The second project is a research project entitled ‘Virtue Epistemology, Epistemic Dependence, and Intellectual Humility’. The other principal investigator on this project is Prof Jesper Kallestrup. The aim of this project is to develop an anti-individualistic version of virtue epistemology and to explore the relationship between epistemic dependency and intellectual humility.

LB: How would you define intellectual humility, and how did you become interested in it?

DP: Intellectual humility is a very broad notion, and it can mean different things to different researchers. But at the most general level, it involves recognising the fact that we tend to overestimate our cognitive abilities, and hence the need to adjust our epistemic self-image accordingly. My interest in intellectual humility arose from a desire to understand how contemporary themes in cognitive science, particularly regarding cognitive heuristics and biases, have a bearing on epistemology. Primarily, then, my interests were research-led, and this is reflected in the research project I run on this topic with Jesper Kallestrup. In this project we try to connect a number of contemporary issues in epistemology and cognitive science under the general heading of intellectual humility, such as extended and distributed cognition, situationism, epistemic anti-individualism, and epistemic dependence. We also aim to apply some of these ideas to the epistemology of education.
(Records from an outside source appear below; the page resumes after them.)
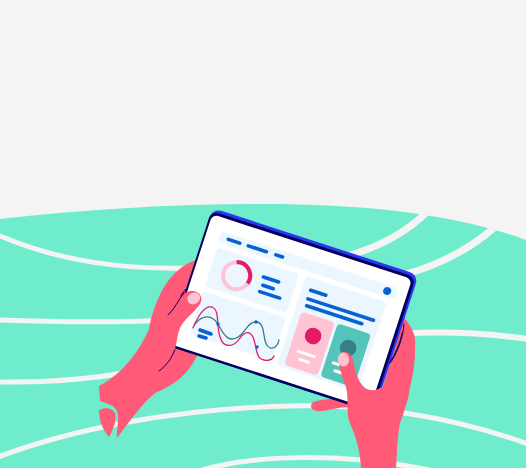
<!DOCTYPE html>
<html lang="en">
<head>
<meta charset="utf-8">
<title>Hands holding a dashboard tablet</title>
<style>
:root {
  --paper: #f4f4f4;
  --mint: #6eeccc;
  --skin: #ff5a77;
  --nail: #ffc2d1;
  --navy: #05005c;
  --indigo: #2d35f5;
  --blue: #0563d6;
  --panel: #ebf6ff;
  --rose: #e31b67;
  --pink: #ffc4d4;
  --teal: #55c4b9;
  --deep-teal: #357f88;
}
html, body { margin: 0; overflow: hidden; background: var(--paper); }
svg { display: block; width: 526px; height: 468px; }
.ground { fill: var(--mint); }
.contours { fill: none; stroke: var(--paper); stroke-width: 5; }
.skin { fill: var(--skin); }
.nail { fill: var(--nail); }
.crease { fill: none; stroke: var(--navy); stroke-width: 1; stroke-linecap: round; }
.panel { fill: var(--panel); }
.text-bars { stroke: var(--blue); stroke-width: 3.6; stroke-linecap: round; fill: none; }
.white-bars { stroke: #fff; stroke-width: 3; stroke-linecap: round; fill: none; }
.curve { fill: none; stroke-width: 1.3; stroke-linecap: round; }
</style>
</head>
<body>
<svg viewBox="0 0 526 468" role="img" aria-label="Two hands holding a tablet that shows a dashboard, in front of a green hill">
  <rect width="526" height="468" fill="var(--paper)"/>

  <g id="hill">
    <path class="ground" d="M0 219C90 209 175 204 262 204C365 204 455 214 526 240V468H0Z"/>
    <g class="contours">
      <path d="M-2 235C60 262 125 270 195 268"/>
      <path d="M340 258C375 249 404 235 428 211" stroke-width="7"/>
      <path d="M386 279C425 271 464 254 495 227" stroke-width="7"/>
      <path d="M-2 320C50 322 110 323 170 320"/>
      <path d="M400 334C440 331 485 333 528 339" stroke-width="6"/>
      <path d="M-2 382C60 383 125 377 190 358"/>
      <path d="M-2 457C70 430 170 409 290 406C375 404 455 418 528 444"/>
      <path d="M202 470C255 455 340 452 430 470"/>
    </g>
  </g>

  <g id="left-hand-back">
    <path class="skin" d="M197 260C180 264 166 281 160 295C154 307 151 318 149 329C141 347 126 372 99 386L100 401C108 404 114 405 117 411C120 420 116 429 117 438C132 418 142 404 155 393C174 385 187 375 196 358L215 300Z"/>
    <path class="skin" d="M99 410C106 407 112 408 115 413C117 421 113 429 109 437C103 430 99 421 99 410Z"/>
    <path class="crease" d="M186 289C179 296 176 307 167 316M184 295C178 305 173 315 164 323M175 349C172 358 167 365 159 371"/>
  </g>

  <g id="right-hand-back">
    <path class="skin" d="M404 318C410 324 417 335 415 347C415 361 413 375 410 387L380 396Z"/>
    <path class="skin" d="M352 403C337 397 324 399 313 402C308 408 313 412 323 411C335 409 344 406 353 408Z"/>
  </g>

  <g id="tablet" transform="translate(212 212) rotate(18)">
    <path fill="var(--indigo)" d="M-1 5Q1 -4 10 -4L205 -4Q216 -4 216 6L216 132Q214 141 206 141L8 141Z"/>
    <rect x="-1" y="-1" width="215" height="142" rx="8" fill="var(--navy)"/>
    <rect x="1" y="2" width="210" height="136.5" rx="6" fill="#fff"/>

    <g id="toolbar">
      <rect class="panel" x="15" y="15" width="186" height="12" rx="4"/>
      <path class="text-bars" d="M24 21H36M45 21H64M74 21H81"/>
      <circle cx="191" cy="21" r="4" fill="var(--blue)"/>
    </g>

    <g id="progress-card">
      <rect class="panel" x="16" y="32" width="86" height="41" rx="4"/>
      <circle cx="43" cy="53" r="13.5" fill="none" stroke="var(--pink)" stroke-width="4"/>
      <path d="M39 40A13.5 13.5 0 0 1 56 57" fill="none" stroke="var(--rose)" stroke-width="4"/>
      <path class="text-bars" d="M69 46H85M71 54H82M70 61H91"/>
    </g>

    <g id="chart-card">
      <rect class="panel" x="16" y="78" width="87" height="45" rx="4"/>
    </g>

    <g id="article-card">
      <rect class="panel" x="109" y="32" width="85" height="94" rx="4"/>
      <path class="text-bars" d="M118 44H134M118 53H187M119 60H177"/>
      <g id="pink-tile">
        <rect x="116" y="67" width="35" height="56" rx="4" fill="var(--pink)"/>
        <circle cx="134.5" cy="86.7" r="8.3" fill="var(--rose)"/>
        <path class="white-bars" d="M125 106H142M129 113H138"/>
      </g>
      <g id="teal-tile">
        <rect x="154" y="67" width="35" height="56" rx="4" fill="var(--teal)"/>
        <circle cx="171.5" cy="87.3" r="8.3" fill="var(--deep-teal)"/>
        <path class="white-bars" d="M162 106H179M166 113H175"/>
      </g>
    </g>
  </g>

  <g id="chart-lines">
    <path class="curve" stroke="var(--deep-teal)" d="M195 324C203 314 212 315 218 324C225 338 230 342 238 337C246 332 248 321 257 322C267 324 261 344 270 348C275 349 278 345 279 340"/>
    <path class="curve" stroke="var(--rose)" d="M193 328C198 316 204 305 212 307C220 310 216 325 220 337C224 350 235 346 240 338C245 331 250 331 253 337C257 346 255 358 264 360C270 361 273 359 274 356"/>
    <path class="text-bars" d="M200 330L211 334M199 336L206 338"/>
    <g fill="var(--blue)">
      <circle cx="218" cy="324" r="1.7"/>
      <circle cx="256" cy="322" r="1.7"/>
      <circle cx="257" cy="347" r="1.7"/>
    </g>
  </g>

  <g id="left-thumb">
    <path class="skin" d="M160 318C172 306 181 292 191 291C199 290 204 297 200 304C194 313 184 319 180 328C177 335 177 342 175 349L160 366L149 342Z"/>
    <path class="nail" d="M189 295C194 290 201 293 200 299C198 305 191 306 188 302C187 299 187 297 189 295Z"/>
    <path class="crease" d="M184 293C178 300 175 309 168 315"/>
  </g>

  <g id="right-thumb">
    <path class="skin" d="M340 354C345 349 351 353 353 360C355 371 358 382 365 388C374 393 383 389 388 380C394 368 401 354 408 340L415 347C415 361 413 374 410 385C409 402 402 414 399 428C397 442 397 455 396 468H361C360 451 356 436 349 421C346 410 349 398 346 387C342 377 337 363 340 354Z"/>
    <path class="nail" d="M340 354C344 350 349 354 349 360C349 366 343 368 340 365C337 362 337 357 340 354Z"/>
    <path class="crease" d="M404 324C403 338 398 351 391 362M402 333C400 344 395 354 389 364"/>
  </g>
</svg>
</body>
</html>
Increasingly, though, I have become convinced of the potential that such an interesting and interdisciplinary topic has with regard to public engagement. This is the aim of the second project that I run with Ian Church. This is devoted to producing a MOOC on intellectual humility which will showcase a wealth of contemporary interdisciplinary research in this area. The MOOC will bring together researchers from across the world from such diverse fields as philosophy, psychology, education, and divinity to discuss, in an accessible manner, the issues raised by intellectual humility. The hope is that this free online course will promote a broader public understanding of this notion.
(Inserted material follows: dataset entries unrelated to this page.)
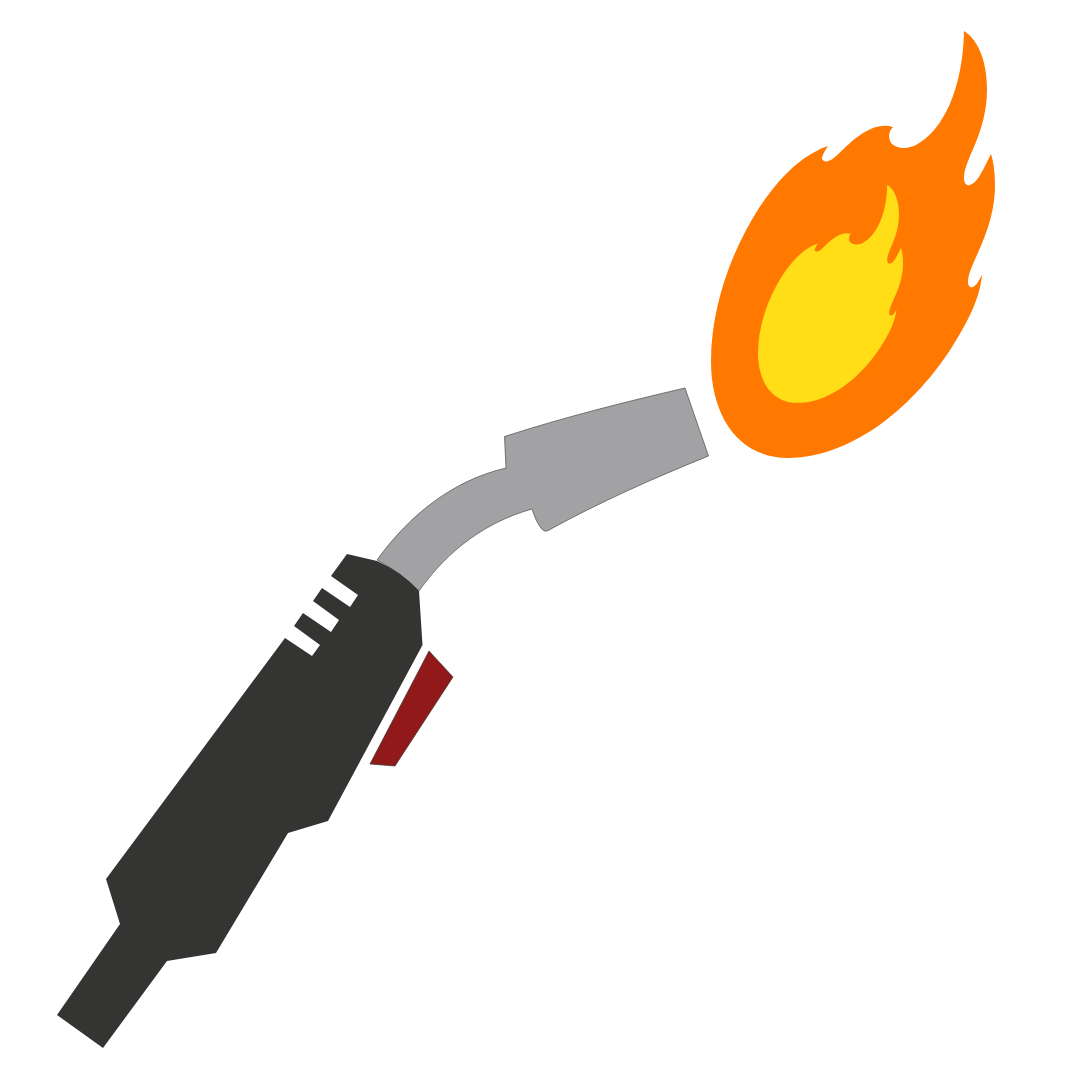
<!DOCTYPE html>
<html lang="en">
<head>
<meta charset="utf-8">
<title>Welding torch</title>
<style>
:root {
  --paper: #ffffff;
  --handle: #343432;
  --metal: #a2a2a4;
  --metal-edge: #4a4a4a;
  --trigger: #921919;
  --flame-outer: #ff7900;
  --flame-inner: #ffde17;
}
html, body { margin: 0; background: var(--paper); overflow: hidden; }
.artwork { display: block; width: 1072px; height: 1072px; }
.handle { fill: var(--handle); }
.nozzle { fill: var(--metal); stroke: var(--metal-edge); stroke-width: 0.7; }
.trigger { fill: var(--trigger); stroke: var(--handle); stroke-width: 0.7; }
.flame-outer { fill: var(--flame-outer); }
.flame-inner { fill: var(--flame-inner); }
</style>
</head>
<body>
<svg class="artwork" viewBox="0 0 1072 1072" role="img" aria-label="Welding torch with a flame at its nozzle">
  <defs>
    <path id="flame" d="M964 31C976 38 987 58 987 89C987 134 964 159 964 178C964 184 967 186 970 185C979 182 984 167 991 154C995 167 995 180 995 189C993 236 968 264 968 282C968 286 970 288 973 287C977 285 979 280 982 275C980 296 971 317 952 347C909 414 846 458 788 458C740 458 711 418 711 361C711 306 732 250 759 208C782 173 805 154 828 146C825 151 822 155 822 159C824 163 829 162 835 157C846 147 852 140 863 133C874 126 884 124 893 127C888 132 888 139 892 144C898 149 907 149 916 145C944 130 963 87 964 31Z"/>
  </defs>

  <path class="nozzle" d="M377 560C410 514 454 480 506 468L504.500 436.500C565 417 625 402 685 388L708.500 456C654 478 600 502 549 530Q544 534 539 525Q536 521 532 509C486 522 448 550 419 591Q400 572 377 560Z"/>

  <path class="handle" d="M347 554L377 561Q402 572 419 591L422.500 645L328 821L288 833L216 953L167 961L103 1048L57 1015L120 924L106 879L285 638L312 656L320 645L294 626L303 613L331 632L339 620L313 601L322 588L350 607L358 595L331 576Z"/>

  <polygon class="trigger" points="429,651 453,677 395,766 370,764"/>

  <use class="flame-outer" href="#flame"/>
  <use class="flame-inner" href="#flame" transform="translate(395 169) scale(.5106)"/>
</svg>
</body>
</html>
Tuesday, 9 December 2014

Autobiographical Memory Changes Across Retellings

Misia Temler
My name is Misia Temler and I am a forensic psychologist and a PhD candidate in Cognitive Science supervised by Professor Amanda Barnier, Professor John Sutton, and Associate Professor Doris McIlwain at Macquarie University in the ARC Centre of Excellence in Cognition and its Disorders. My PhD research investigates how our memory of recent personal events changes over subsequent retellings.

Take a moment to remember your 21st birthday or other milestone birthday, or first date with your current partner. These events are often remembered quite vividly in detail as they are typically emotional, salient, and have frequently been retold on numerous occasions. Would it surprise you that some of these seemingly vivid details can change in just a week when you retell your event? Perhaps on your first date your partner wore a red shirt and not a blue shirt, or maybe that first date actually took place at noon and not in the evening. Did you feel happy and excited or did you feel stressed and anxious? Through my research, these are exactly the type of changes I have found people make when retelling their memories just one week after their initial recollection.

This is because memory does not work like a video recorder. It does not offer unedited playback of each event we have experienced. Our memory of past events is actually more like a perpetually changing kaleidoscope, where details of memories of previous experiences are continually rearranged to form a momentarily suspended pattern of memories of a certain event only to be rearranged again for next retrieval. Our memory is dynamic and reconstructive (Conway & Pleydell-Pearce 2000). Our personality, experiences, motivation, emotion, social influences (Barnier, Sutton, Harris, & Wilson 2008), and general interpretation of how the world works all impact and colour our past each time we remember.